When I took the Equipment Specialist course, I figured it’d be a fun afternoon of hanging out with my dive buddies and, heck, maybe I’d learn how to change an O-ring. By the time the class was over I had a two page wish list of things I just had to have.

I tracked down my instructor from back then (Scuba Steve of Aquatic Dreams) to find out what he said and did that made me want to drop half a paycheck on gizmos and wetsuit shampoo.

Scuba Steve’s tricks n’ tips for teaching the Equipment Specialist course:

When conducting the equipment specialty course, have plenty of gear on hand for students to touch and feel. Introduce them to the latest and greatest diving toys such as DPVs, Dive Computers, dive lights and BCDs. Talk about the difference between the high and low end dive equipment, and what to look for when purchasing new gear.

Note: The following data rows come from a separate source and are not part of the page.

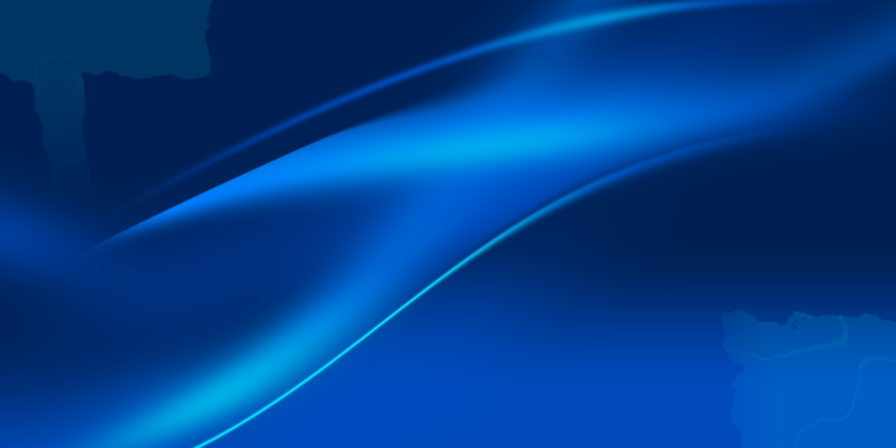
Write a WebGL 1 fragment shader that draws this background.

```glsl
precision highp float;

// Abstract deep blue backdrop: a bright ribbon, a cyan beam and two thin arcs.
// Soft glows and curve distances are layered over a dark gradient, with two
// faint noise-edged land silhouettes in opposite corners.

uniform vec2 u_resolution;

#define RIBBON_STRENGTH 0.97
#define BEAM_STRENGTH 0.92
#define BEAM_WIDTH 0.105
#define ARC_WIDTH 0.010
#define LINE_WIDTH 0.0045
#define LAND_ROUGHNESS 0.07
#define LAND_SCALE 13.0
#define VEIN_SCALE 7.0
#define VEIN_STRENGTH 0.10

const vec3 DEEP  = vec3(0.0, 0.125, 0.325);
const vec3 NAVY  = vec3(0.0, 0.21, 0.56);
const vec3 ROYAL = vec3(0.0, 0.31, 0.78);
const vec3 AZURE = vec3(0.0, 0.49, 1.0);
const vec3 CYAN  = vec3(0.0, 0.72, 0.92);
const vec3 TEAL  = vec3(0.0, 0.29, 0.46);

float sq(float v) { return v * v; }
float bell(float v) { return exp(-v * v); }
float fall(float a, float b, float v) { return 1.0 - smoothstep(a, b, v); }

float hash(vec2 p) {
  vec3 q = fract(p.xyx * 0.1031);
  q += dot(q, q.yzx + 33.33);
  return fract((q.x + q.y) * q.z);
}

float noise(vec2 p) {
  vec2 i = floor(p), f = fract(p);
  f = f * f * (3.0 - 2.0 * f);
  return mix(mix(hash(i), hash(i + vec2(1, 0)), f.x),
             mix(hash(i + vec2(0, 1)), hash(i + vec2(1, 1)), f.x), f.y);
}

float fbm(vec2 p) {
  float sum = 0.0, amp = 0.5;
  for (int i = 0; i < 4; i++) {
    sum += amp * noise(p);
    p = p * 2.03 + 7.1;
    amp *= 0.5;
  }
  return sum;
}

// Rotated elliptical glow.
float glow(vec2 p, vec2 center, vec2 radius, float angle) {
  vec2 d = p - center;
  float c = cos(angle), s = sin(angle);
  d = vec2(c * d.x + s * d.y, c * d.y - s * d.x) / radius;
  return exp(-dot(d, d));
}

// Cubic through four heights at s = 0, 1, 2, 3.
float cubic(float s, vec4 h) {
  float a = s - 1.0, b = s - 2.0, c = s - 3.0;
  return -h.x * a * b * c / 6.0 + h.y * s * b * c / 2.0
         - h.z * s * a * c / 2.0 + h.w * s * a * b / 6.0;
}

float box(vec2 p, vec2 center, vec2 halfSize) {
  vec2 d = abs(p - center) - halfSize;
  return length(max(d, 0.0)) + min(max(d.x, d.y), 0.0);
}

// Height of the S-shaped line that crosses the lower half.
float lineHeight(float x) {
  return -0.196 + 0.96 / (1.0 + exp(-2.0 * (x - 0.86) / 0.62));
}

vec3 background(vec2 p, float aboveLine) {
  float horizon = mix(0.27, 0.47, smoothstep(0.4, 0.9, p.x));
  vec3 col = mix(DEEP, ROYAL, 0.9 * fall(horizon - 0.36, horizon, p.y));
  col = mix(col, NAVY, 0.65 * glow(p, vec2(0.45, 0.38), vec2(0.4, 0.14), 0.4));
  col = mix(col, NAVY, 0.6 * glow(p, vec2(1.5, 0.87), vec2(0.38, 0.13), 0.3));
  col = mix(col, ROYAL, 0.6 * glow(p, vec2(0.0, 0.48), vec2(0.26, 0.09), -0.3));
  col = mix(col, ROYAL, 0.4 * glow(p, vec2(0.95, 0.22), vec2(0.35, 0.13), 0.6));
  return mix(col, ROYAL, 0.9 * aboveLine * glow(p, vec2(1.08, 0.55), vec2(0.38, 0.13), 0.35));
}

// Corner silhouettes with fine branching veins.
vec3 addLand(vec3 col, vec2 p) {
  float rough = LAND_ROUGHNESS * (fbm(p * LAND_SCALE) - 0.47);
  float upper = box(p, vec2(0.15, 1.1), vec2(0.31, 0.265));
  float trunk = abs(p.x - 0.15 - 0.12 * (0.7 - p.y)) - 0.05;
  upper = min(upper, max(trunk, p.y - 0.9)) + rough;
  float lower = box(p, vec2(2.0, 0.0), vec2(0.36, 0.285)) + 1.6 * rough;
  float vein = fall(0.0, 0.03, abs(noise(p * VEIN_SCALE + 0.3 * fbm(p * 20.0)) - 0.5));
  float upperMask = fall(-0.003, 0.003, upper) * smoothstep(0.5, 0.85, p.y);
  float lowerMask = fall(-0.003, 0.003, lower) * smoothstep(1.5, 1.75, p.x);
  col = mix(col, TEAL, upperMask * (0.48 + VEIN_STRENGTH * vein));
  return mix(col, CYAN, lowerMask * (0.17 + VEIN_STRENGTH * vein));
}

vec3 addBeam(vec3 col, vec2 p) {
  float center = cubic(p.y * 3.0, vec4(0.27, 0.785, 1.06, 1.32));
  float body = bell((p.x - center) / BEAM_WIDTH) * smoothstep(-0.1, 0.12, p.y);
  float strength = BEAM_STRENGTH * mix(1.0, 0.5, smoothstep(0.25, 0.65, p.y));
  col = mix(col, AZURE, 0.4 * glow(p, vec2(0.42, 0.11), vec2(0.28, 0.1), 0.35));
  return mix(col, mix(CYAN, AZURE * 0.9, smoothstep(0.1, 0.42, p.y)), body * strength);
}

vec3 addRibbon(vec3 col, vec2 p) {
  float along = p.x - 0.195;
  float top = 0.448 + 0.5 * along - 0.06 * sq(along);
  float core = cubic((p.x - 0.19) / 0.6, vec4(0.445, 0.64, 0.715, 0.895));
  float grow = smoothstep(0.1, 1.0, p.x);
  float width = p.y > core ? mix(0.07, 0.12, grow) : mix(0.018, 0.075, grow);
  width *= mix(1.0, 0.7, smoothstep(1.3, 1.8, p.x));
  float edge = mix(0.007, 0.07, smoothstep(0.7, 1.1, p.x));
  float body = bell((p.y - core) / width) * smoothstep(0.0, edge, top - p.y);
  float strength = smoothstep(0.16, 0.4, p.x) * mix(1.0, 0.36, smoothstep(1.2, 1.75, p.x));
  col = mix(col, ROYAL, 0.5 * glow(p, vec2(1.65, 0.745), vec2(0.26, 0.06), 0.1));
  vec3 tint = mix(AZURE, CYAN, 0.8 * glow(p, vec2(1.08, 0.668), vec2(0.36, 0.055), 0.12));
  return mix(col, tint, body * strength * RIBBON_STRENGTH);
}

vec3 addArcs(vec3 col, vec2 p, float lineOffset) {
  float d = 1.75 - p.x;
  float arc = 1.0 - (0.262 - 0.033 * d) * sq(d);
  float shine = bell((p.x - 1.32) / 0.22);
  float body = bell((p.y - arc) / (ARC_WIDTH * (1.0 + 0.5 * shine)));
  body *= smoothstep(0.15, 0.9, p.x) * fall(1.45, 1.95, p.x);
  col = mix(col, mix(ROYAL, CYAN, 0.75 * shine), 0.85 * body);

  float spread = smoothstep(0.85, 1.45, p.x);
  float width = LINE_WIDTH * mix(1.0, lineOffset < 0.0 ? 4.0 : 1.6, spread);
  float thread = bell(lineOffset / width) * fall(1.3, 1.85, p.x);
  vec3 tint = mix(vec3(0.05, 0.9, 1.0), vec3(0.0, 0.36, 0.82), spread);
  return mix(col, tint, thread * mix(0.95, 0.75, spread));
}

void main() {
  vec2 p = gl_FragCoord.xy / u_resolution * vec2(2.0, 1.0);
  float lineOffset = p.y - lineHeight(p.x);
  vec3 col = background(p, smoothstep(-0.01, 0.03, lineOffset));
  col = addLand(col, p);
  col = addBeam(col, p);
  col = addRibbon(col, p);
  gl_FragColor = vec4(addArcs(col, p, lineOffset), 1.0);
}
```
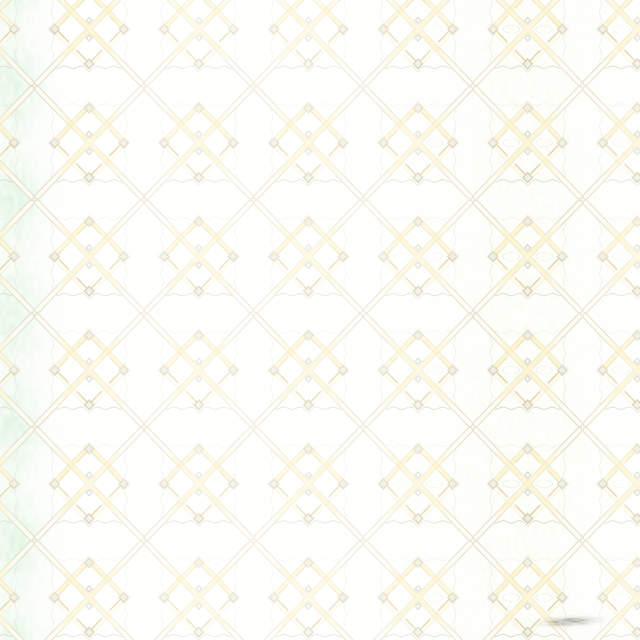
This pattern is drawn by a three.js fragment shader. Its source:

```glsl
varying vec2 vUv;

const vec2 PITCH = vec2(0.1713, 0.1776);
const vec2 FIRST_CENTER = vec2(0.1393, 0.0664);
const float SOFT = 0.010;

const vec3 PAPER = vec3(1.0, 1.0, 0.995);
const vec3 IVORY = vec3(0.99, 0.99, 0.965);
const vec3 CREAM = vec3(0.99, 0.96, 0.82);
const vec3 TAN = vec3(0.86, 0.79, 0.62);
const vec3 GREY = vec3(0.82, 0.82, 0.76);
const vec3 MINT = vec3(0.89, 0.96, 0.89);
const vec3 SMUDGE = vec3(0.48, 0.49, 0.42);

float hash(vec2 p) {
  return fract(sin(dot(p, vec2(127.1, 311.7))) * 43758.5453);
}

float noise(vec2 p) {
  vec2 i = floor(p);
  vec2 f = fract(p);
  f = f * f * (3.0 - 2.0 * f);
  float low = mix(hash(i), hash(i + vec2(1.0, 0.0)), f.x);
  float high = mix(hash(i + vec2(0.0, 1.0)), hash(i + vec2(1.0)), f.x);
  return mix(low, high, f.y);
}

float bump(float x, float center, float width) {
  float d = (x - center) / width;
  return exp(-d * d);
}

float fill(float d) {
  return 1.0 - smoothstep(-SOFT * 0.5, SOFT * 0.5, d);
}

float stroke(float d, float width) {
  return fill(abs(d) - width * 0.5);
}

float between(float x, float lo, float hi) {
  return smoothstep(lo - SOFT, lo + SOFT, x) * (1.0 - smoothstep(hi - SOFT, hi + SOFT, x));
}

float diamond(vec2 p, float radius) {
  return (abs(p.x) + abs(p.y) - radius) * 0.7071;
}

float capsule(vec2 p, vec2 a, vec2 b, float radius) {
  vec2 ab = b - a;
  float t = clamp(dot(p - a, ab) / dot(ab, ab), 0.0, 1.0);
  return length(p - a - ab * t) - radius;
}

// Wavy edge along one side, with a pointed notch in the middle
float scallop(float along, float across) {
  float wave = 0.010 * cos(along * 42.0);
  float notch = 0.030 * max(0.0, 1.0 - along / 0.045);
  return stroke(across - 0.335 - wave - notch, 0.010) * between(along, 0.0, 0.30);
}

vec3 ornament(vec3 color, vec2 p, float ink, float detail) {
  vec2 a = abs(p);
  float lower = smoothstep(0.06, -0.06, p.y);

  // Scalloped border
  float horizontal = scallop(a.x, a.y) * mix(0.22, 0.70, lower);
  float vertical = scallop(a.y, a.x) * 0.30;
  color = mix(color, GREY, max(horizontal, vertical) * ink);

  // Faint leaves beside the crossing
  float leaf = length((a - vec2(0.15, 0.0)) * vec2(1.0, 2.2)) - 0.075;
  color = mix(color, GREY, stroke(leaf, 0.010) * 0.3 * detail);

  // Diamond frame, broad above and broken below
  float frame = diamond(p, 0.325);
  float away = abs(a.x - a.y);
  float gaps = between(away, 0.07, 0.27);
  color = mix(color, CREAM, stroke(frame, 0.045) * mix(1.0, 0.35, lower) * ink);
  color = mix(color, TAN, stroke(frame + 0.018, 0.013) * gaps * mix(0.35, 0.85, lower) * ink);
  color = mix(color, TAN, stroke(frame - 0.022, 0.008) * mix(0.35, 0.15, lower) * ink);

  // Lattice arms, solid inside and outlined outside
  float arm = capsule(a, vec2(0.0), vec2(0.473), 0.023);
  float reach = max(a.x, a.y);
  float inner = 1.0 - smoothstep(0.18, 0.34, reach);
  color = mix(color, mix(PAPER, CREAM, 0.2 + 0.8 * inner), fill(arm) * ink);
  float rim = stroke(arm, 0.011) * mix(0.65, 0.30, inner);
  color = mix(color, mix(GREY, TAN, 0.45), rim * ink);

  // Small studs at the tips and around the crossing
  vec2 tip = a.x > a.y ? vec2(a.x - 0.315, p.y) : vec2(p.x, a.y - 0.305);
  float stud = diamond(tip, 0.042);
  float tipInk = mix(0.55, 0.9, lower) * ink;
  color = mix(color, mix(PAPER, GREY, 0.35), fill(stud) * ink);
  color = mix(color, mix(GREY, TAN, 0.5), stroke(stud, 0.014) * tipInk);
  float bead = diamond(vec2(p.x, a.y - 0.077), 0.026);
  return mix(color, GREY, stroke(bead, 0.014) * 0.75 * ink);
}

void main() {
  vec2 grid = (vUv - FIRST_CENTER) / PITCH + 0.5;
  vec2 cell = floor(grid);
  vec2 p = fract(grid) - 0.5;

  // Uneven fading across the sheet
  float warm = bump(vUv.x, 0.82, 0.18);
  float ink = 0.58 + 0.36 * warm + 0.30 * bump(vUv.x, 0.08, 0.12);
  ink *= 0.90 + 0.16 * hash(cell);
  ink *= 0.80 + 0.35 * noise(vUv * 75.0);

  // Paper tint and green stain at the left
  float grain = noise(vUv * vec2(160.0, 90.0));
  vec3 color = mix(PAPER, IVORY, warm * (0.35 + 0.5 * grain));
  float stain = bump(vUv.x, 0.022, 0.042) * (0.30 + 0.65 * abs(p.y) * 2.0);
  color = mix(color, MINT, stain * (0.45 + 0.75 * grain));

  color = ornament(color, p, clamp(ink, 0.0, 1.0), warm);

  // Dark smear near the lower right
  vec2 smear = (vUv - vec2(0.890, 0.029)) / vec2(0.030, 0.0055);
  smear.y -= 0.25 * smear.x;
  float streaks = noise(vUv * vec2(90.0, 420.0));
  color = mix(color, SMUDGE, exp(-dot(smear, smear)) * (0.35 + 0.65 * streaks));

  gl_FragColor = vec4(color, 1.0);
}
```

Keep the program interactive with hands-on workshops:
– wet suit repairs using neoprene scraps
– a trip to the equipment repair bench
– buoyancy comparisons of full and empty aluminum and steel cylinders in the pool, etc.

Use the videos found on the Encyclopedia of Recreational Diving DVD-ROM to show students how tanks and wetsuits are made. Or use the new Equipment Specialist course material for Android and iOS tablets.

Include care and feeding for your diver’s equipment
. Dive equipment’s biggest enemy is lack of care. By showing students how to properly clean their BCDs, regulators, wet and dry suits, they’ll have fewer equipment errors and malfunctions and the gear will last longer.

Help each diver put together a personal custom save-a-dive kit. Stock up on o-rings, bass picks, fin and mask straps, water proof boxes, LP and HP port plugs and anything else students may want in a kit.

I have done many equipment courses over the years and many people say it’s was one of the most informative courses they have ever taken (and I sell lots of gear to boot). Not to mention you get to show off every piece of dive gear that you have hiding in your garage, truck, closet and dive center that is known to man. Have fun!


  • Teaching materials: Equipment Specialist instructor outline (70220) and Encyclopedia of Recreational Diving Multimedia (70833) or Equipment Specialist Touch (call your sales rep to order).
  • Recommended student materials: The Encyclopedia of Recreational Diving or Equipment Specialist Touch (call your sales rep to order).
  • Stock up on products that you’ll be showcasing in class (Mirazyme, dive lights, spare parts kit, mutli-tools, gear clips, etc).
  • Create student handouts such as: an equipment maintenance log, equipment wish list, dive travel checklist, etc.

Invite new divers who have not yet purchased equipment.
Many divers are overwhelmed by the wide selection of dive gear on the market. The Equipment Specialist course gives you the chance to counsel them on a gear purchase and why they should buy from you and not their trusty computer at home.

Invite Divemaster candidates and aspiring Master Scuba Divers.
Divemasters should be familiar with the type of gear you carry and how to complete basic repairs. Taking the Equipment Specialist course is not required by PADI standards, but some dive shops require it as part of their Divemaster curriculum. Additionally, the Equipment Specialist course counts towards the Master Scuba Diver rating.